***** DATA FOR REVIEW
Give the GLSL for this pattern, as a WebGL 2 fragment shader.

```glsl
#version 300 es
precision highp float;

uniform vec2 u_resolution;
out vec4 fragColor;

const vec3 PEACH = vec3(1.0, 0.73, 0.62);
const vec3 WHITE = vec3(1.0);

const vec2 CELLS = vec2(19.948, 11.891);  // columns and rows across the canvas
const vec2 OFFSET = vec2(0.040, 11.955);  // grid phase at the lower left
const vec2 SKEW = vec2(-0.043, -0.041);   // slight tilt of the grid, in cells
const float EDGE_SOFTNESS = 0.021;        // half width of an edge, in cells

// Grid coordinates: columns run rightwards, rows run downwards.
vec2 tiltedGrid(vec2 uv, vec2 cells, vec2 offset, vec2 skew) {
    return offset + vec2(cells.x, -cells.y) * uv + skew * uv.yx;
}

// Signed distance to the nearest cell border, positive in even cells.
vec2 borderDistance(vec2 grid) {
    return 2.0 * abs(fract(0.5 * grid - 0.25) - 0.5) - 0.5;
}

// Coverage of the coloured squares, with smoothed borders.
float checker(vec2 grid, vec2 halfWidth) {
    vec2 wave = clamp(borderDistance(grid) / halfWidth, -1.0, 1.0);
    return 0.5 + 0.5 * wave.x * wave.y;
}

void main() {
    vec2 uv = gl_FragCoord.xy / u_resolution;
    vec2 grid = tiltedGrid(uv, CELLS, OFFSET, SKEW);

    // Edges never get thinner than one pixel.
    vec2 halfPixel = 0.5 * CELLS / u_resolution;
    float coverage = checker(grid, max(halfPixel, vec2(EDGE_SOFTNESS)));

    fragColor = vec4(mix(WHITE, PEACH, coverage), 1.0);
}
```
**********
Using the records above, count the lines containing "const". Give no words besides the number.

**FINISHED TASK:** 6